24 June 2010

Introns. Let's think about this, people. Part I.

It's time to talk about introns and function, so at least the ID people and I can agree on what we're disagreeing about. First, though, a little housecleaning.

When confronting the avalanche of misinformation on so-called "junk DNA" from intelligent design creationists, it can be hard to know where to start. In a previous series, I addressed many of the falsehoods that are employed by these folks, but the basic outline of the problem is easy to lose in the fog of confusion that ID advocates and other creationists purposefully generate around the issue. You can learn all you need to know by reading the previous series, and by reading the extensive work of Ryan Gregory. But here's a brief re-introduction.

I would say there are two main components to the "junk DNA" misinformation effort.

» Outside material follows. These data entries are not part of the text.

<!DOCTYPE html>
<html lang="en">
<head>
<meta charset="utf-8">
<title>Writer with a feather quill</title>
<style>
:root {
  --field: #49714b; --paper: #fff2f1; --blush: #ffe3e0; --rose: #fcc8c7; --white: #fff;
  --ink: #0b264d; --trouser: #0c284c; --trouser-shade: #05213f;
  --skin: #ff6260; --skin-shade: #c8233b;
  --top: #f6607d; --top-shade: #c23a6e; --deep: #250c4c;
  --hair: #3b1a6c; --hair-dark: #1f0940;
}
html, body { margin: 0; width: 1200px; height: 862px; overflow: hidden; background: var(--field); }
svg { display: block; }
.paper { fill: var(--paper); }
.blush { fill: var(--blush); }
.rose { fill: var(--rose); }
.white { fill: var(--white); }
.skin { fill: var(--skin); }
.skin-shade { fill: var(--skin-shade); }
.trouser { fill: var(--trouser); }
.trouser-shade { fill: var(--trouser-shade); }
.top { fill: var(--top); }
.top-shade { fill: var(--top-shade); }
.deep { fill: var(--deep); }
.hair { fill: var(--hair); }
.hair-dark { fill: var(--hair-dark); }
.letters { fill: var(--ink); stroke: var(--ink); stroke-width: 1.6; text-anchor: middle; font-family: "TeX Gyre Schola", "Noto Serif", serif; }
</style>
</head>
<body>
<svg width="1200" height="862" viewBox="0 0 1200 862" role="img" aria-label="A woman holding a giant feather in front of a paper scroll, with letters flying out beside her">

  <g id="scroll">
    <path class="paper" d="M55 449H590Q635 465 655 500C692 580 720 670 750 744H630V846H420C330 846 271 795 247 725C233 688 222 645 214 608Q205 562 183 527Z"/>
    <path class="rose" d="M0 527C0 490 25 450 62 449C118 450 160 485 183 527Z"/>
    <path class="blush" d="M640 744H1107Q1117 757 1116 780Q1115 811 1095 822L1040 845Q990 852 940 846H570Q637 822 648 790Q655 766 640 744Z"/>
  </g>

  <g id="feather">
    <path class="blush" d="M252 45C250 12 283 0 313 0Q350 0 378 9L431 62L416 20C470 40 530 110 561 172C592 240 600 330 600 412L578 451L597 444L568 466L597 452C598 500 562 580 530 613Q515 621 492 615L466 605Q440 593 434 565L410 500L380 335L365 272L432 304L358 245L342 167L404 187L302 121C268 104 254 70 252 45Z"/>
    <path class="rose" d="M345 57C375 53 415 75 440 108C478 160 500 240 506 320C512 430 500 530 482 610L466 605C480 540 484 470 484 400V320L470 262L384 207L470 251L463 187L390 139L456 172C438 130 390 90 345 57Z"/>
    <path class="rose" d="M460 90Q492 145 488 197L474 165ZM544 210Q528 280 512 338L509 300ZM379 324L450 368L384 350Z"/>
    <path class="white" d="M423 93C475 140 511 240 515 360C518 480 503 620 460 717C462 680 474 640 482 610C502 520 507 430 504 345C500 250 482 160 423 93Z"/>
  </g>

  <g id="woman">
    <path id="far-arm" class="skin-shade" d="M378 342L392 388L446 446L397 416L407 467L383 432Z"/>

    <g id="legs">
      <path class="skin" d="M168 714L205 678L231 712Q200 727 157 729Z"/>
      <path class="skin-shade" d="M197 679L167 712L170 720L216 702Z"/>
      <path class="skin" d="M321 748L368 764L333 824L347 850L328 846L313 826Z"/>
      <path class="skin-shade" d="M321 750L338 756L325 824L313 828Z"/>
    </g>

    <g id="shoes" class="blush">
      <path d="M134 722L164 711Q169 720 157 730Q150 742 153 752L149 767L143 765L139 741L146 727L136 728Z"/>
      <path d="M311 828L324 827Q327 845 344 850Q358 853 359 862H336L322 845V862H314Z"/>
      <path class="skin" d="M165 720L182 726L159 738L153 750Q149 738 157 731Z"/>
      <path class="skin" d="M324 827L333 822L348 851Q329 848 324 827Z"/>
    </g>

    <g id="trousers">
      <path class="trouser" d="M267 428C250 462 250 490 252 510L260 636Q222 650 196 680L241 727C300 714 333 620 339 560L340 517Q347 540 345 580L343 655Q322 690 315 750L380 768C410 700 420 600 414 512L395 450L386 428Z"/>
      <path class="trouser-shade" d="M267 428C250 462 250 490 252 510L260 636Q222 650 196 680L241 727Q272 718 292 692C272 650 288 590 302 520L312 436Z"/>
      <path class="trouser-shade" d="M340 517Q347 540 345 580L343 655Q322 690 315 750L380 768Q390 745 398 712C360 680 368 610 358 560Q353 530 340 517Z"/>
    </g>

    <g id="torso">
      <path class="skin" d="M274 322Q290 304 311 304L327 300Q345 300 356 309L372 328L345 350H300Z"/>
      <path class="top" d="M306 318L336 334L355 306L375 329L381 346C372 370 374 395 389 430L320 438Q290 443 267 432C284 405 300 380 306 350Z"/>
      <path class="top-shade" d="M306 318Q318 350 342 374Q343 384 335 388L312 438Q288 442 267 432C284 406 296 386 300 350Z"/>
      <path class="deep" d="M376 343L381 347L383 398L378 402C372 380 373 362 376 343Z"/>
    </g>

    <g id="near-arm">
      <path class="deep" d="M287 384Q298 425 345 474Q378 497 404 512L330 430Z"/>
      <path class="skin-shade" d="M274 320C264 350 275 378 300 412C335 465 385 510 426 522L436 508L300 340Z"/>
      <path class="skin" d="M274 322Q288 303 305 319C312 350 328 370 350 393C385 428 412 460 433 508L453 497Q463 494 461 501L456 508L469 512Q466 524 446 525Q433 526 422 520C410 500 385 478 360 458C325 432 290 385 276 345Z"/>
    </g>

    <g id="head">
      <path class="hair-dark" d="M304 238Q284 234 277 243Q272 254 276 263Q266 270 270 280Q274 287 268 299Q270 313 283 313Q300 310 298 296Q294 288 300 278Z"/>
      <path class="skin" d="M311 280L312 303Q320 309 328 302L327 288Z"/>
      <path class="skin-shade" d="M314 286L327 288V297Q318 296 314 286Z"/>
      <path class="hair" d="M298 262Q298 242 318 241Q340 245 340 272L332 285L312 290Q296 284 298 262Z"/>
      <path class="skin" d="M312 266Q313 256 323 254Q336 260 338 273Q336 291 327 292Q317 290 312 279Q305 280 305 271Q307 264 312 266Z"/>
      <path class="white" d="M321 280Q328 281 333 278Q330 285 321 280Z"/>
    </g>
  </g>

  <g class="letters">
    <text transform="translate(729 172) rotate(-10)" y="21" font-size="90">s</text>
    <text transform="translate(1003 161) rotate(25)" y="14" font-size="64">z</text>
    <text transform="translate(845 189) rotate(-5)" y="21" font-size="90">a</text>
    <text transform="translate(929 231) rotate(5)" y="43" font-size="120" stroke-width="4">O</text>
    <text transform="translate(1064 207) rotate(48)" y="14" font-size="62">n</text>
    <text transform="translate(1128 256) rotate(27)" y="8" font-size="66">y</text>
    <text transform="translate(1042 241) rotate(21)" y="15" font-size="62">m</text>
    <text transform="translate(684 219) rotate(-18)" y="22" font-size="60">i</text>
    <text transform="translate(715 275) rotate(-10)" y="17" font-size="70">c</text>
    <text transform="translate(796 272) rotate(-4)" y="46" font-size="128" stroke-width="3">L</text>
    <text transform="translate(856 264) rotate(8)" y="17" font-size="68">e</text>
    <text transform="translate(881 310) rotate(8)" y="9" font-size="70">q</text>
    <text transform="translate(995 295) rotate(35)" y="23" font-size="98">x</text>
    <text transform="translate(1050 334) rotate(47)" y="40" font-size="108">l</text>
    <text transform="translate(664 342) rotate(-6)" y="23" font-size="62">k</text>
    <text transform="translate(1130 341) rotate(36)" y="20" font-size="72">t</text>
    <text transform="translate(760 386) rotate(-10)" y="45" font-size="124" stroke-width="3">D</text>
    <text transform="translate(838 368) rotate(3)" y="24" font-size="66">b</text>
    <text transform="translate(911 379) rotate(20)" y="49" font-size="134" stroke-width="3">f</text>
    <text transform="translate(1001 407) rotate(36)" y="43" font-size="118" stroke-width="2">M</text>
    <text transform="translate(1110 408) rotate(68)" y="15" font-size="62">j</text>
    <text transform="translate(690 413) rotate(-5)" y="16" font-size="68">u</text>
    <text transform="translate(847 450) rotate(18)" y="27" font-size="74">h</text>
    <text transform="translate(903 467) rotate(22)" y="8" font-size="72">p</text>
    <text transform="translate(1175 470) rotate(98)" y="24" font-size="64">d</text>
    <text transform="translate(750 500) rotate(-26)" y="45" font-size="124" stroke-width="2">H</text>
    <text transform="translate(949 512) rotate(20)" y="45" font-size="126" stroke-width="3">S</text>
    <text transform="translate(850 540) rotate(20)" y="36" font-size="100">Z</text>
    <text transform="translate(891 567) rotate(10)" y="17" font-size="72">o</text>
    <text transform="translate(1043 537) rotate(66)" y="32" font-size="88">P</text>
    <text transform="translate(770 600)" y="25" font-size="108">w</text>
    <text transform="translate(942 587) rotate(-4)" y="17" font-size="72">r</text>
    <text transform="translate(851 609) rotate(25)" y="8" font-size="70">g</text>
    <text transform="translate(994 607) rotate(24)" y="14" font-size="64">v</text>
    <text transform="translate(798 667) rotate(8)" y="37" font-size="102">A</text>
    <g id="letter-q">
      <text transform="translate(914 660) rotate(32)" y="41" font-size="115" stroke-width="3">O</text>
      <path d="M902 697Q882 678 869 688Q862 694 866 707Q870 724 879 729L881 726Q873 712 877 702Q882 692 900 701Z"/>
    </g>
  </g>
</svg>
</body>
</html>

1. ID advocates and other creationists claim that "Darwinists" assumed that non-coding DNA was functionless, right from the moment it was discovered. And so scientists failed to study non-coding DNA, leading to a vast knowledge gap that has cost human lives.

2. ID advocates and other creationists claim that "Darwinists" still assume that all non-coding DNA is functionless.

(Now, note that I won't even deal with the counter-claim, the only one that should matter for someone truly trying to establish an explanatory role for design: that genomic elements show properties that one would expect in a designed system. Plenty of ID advocates say that genomes look efficient and brilliant and excellent, but they're not so good at explaining exactly how genomic structures display the relevant characteristics. That's for another time.)

Back to those two components. They're both falsehoods.

Let's look at the first point. Read Ryan Gregory on the history of scientific thought on the subject: biologists did not make that assumption, indeed there was diversity of opinion on the amount of function in non-coding DNA from day one. Moreover, Darwinists were and still are most likely to postulate function for most genomic elements, since they were and are more likely to ascribe biological features to adaptation. And worse, the claim that non-coding DNA was ignored for decades is demonstrably false. I'm afraid it doesn't matter that some science writers (and one confused biologist) claim otherwise. There have surely been changes in attitudes toward genomic structures of various kinds as genomes have become so much better known. But the claim that biologists always assumed that all non-coding DNA is junk is just flat wrong, and you can read the bloody scientific literature yourself to see why.

And now the second point. Every time a cool new microRNA turns up in an intron, or a retroviral sequence is found to comprise a structural gene, or a pseudogene is shown to influence gene expression, ID propagandists go bananas as though they've just overturned evolutionary theory. Why? Because they seem to actually believe that "Darwinists" (by this they mean people who accept evolutionary theory in just about any of its forms) still think that non-coding DNA is all junk. The reality of current controversies in genomic structure and evolution couldn't be more different. Some hard-core adaptationists (the truest "Darwinists") share ID's commitment to the notion that genomes should contain very little non-functional debris, and you can learn a lot about the mendacity of ID mouthpieces by reading the disagreements between Larry Moran and his Darwinist detractors.

So, let's learn a little about introns. It should be fun. But don't fall for the misinformation from the propaganda network. In fact, think of "junk DNA" as an integrity dipstick. If you see those falsehoods on the dipstick, you're probably reading propaganda or uninformed nonsense. Caveat lector.

Please review my Rules and policies before posting a comment. Note that comments are closed after a month. If you would like to get in touch with me, visit the About page for contact details, including an anonymous comment form that works all the time.

blog comments powered by Disqus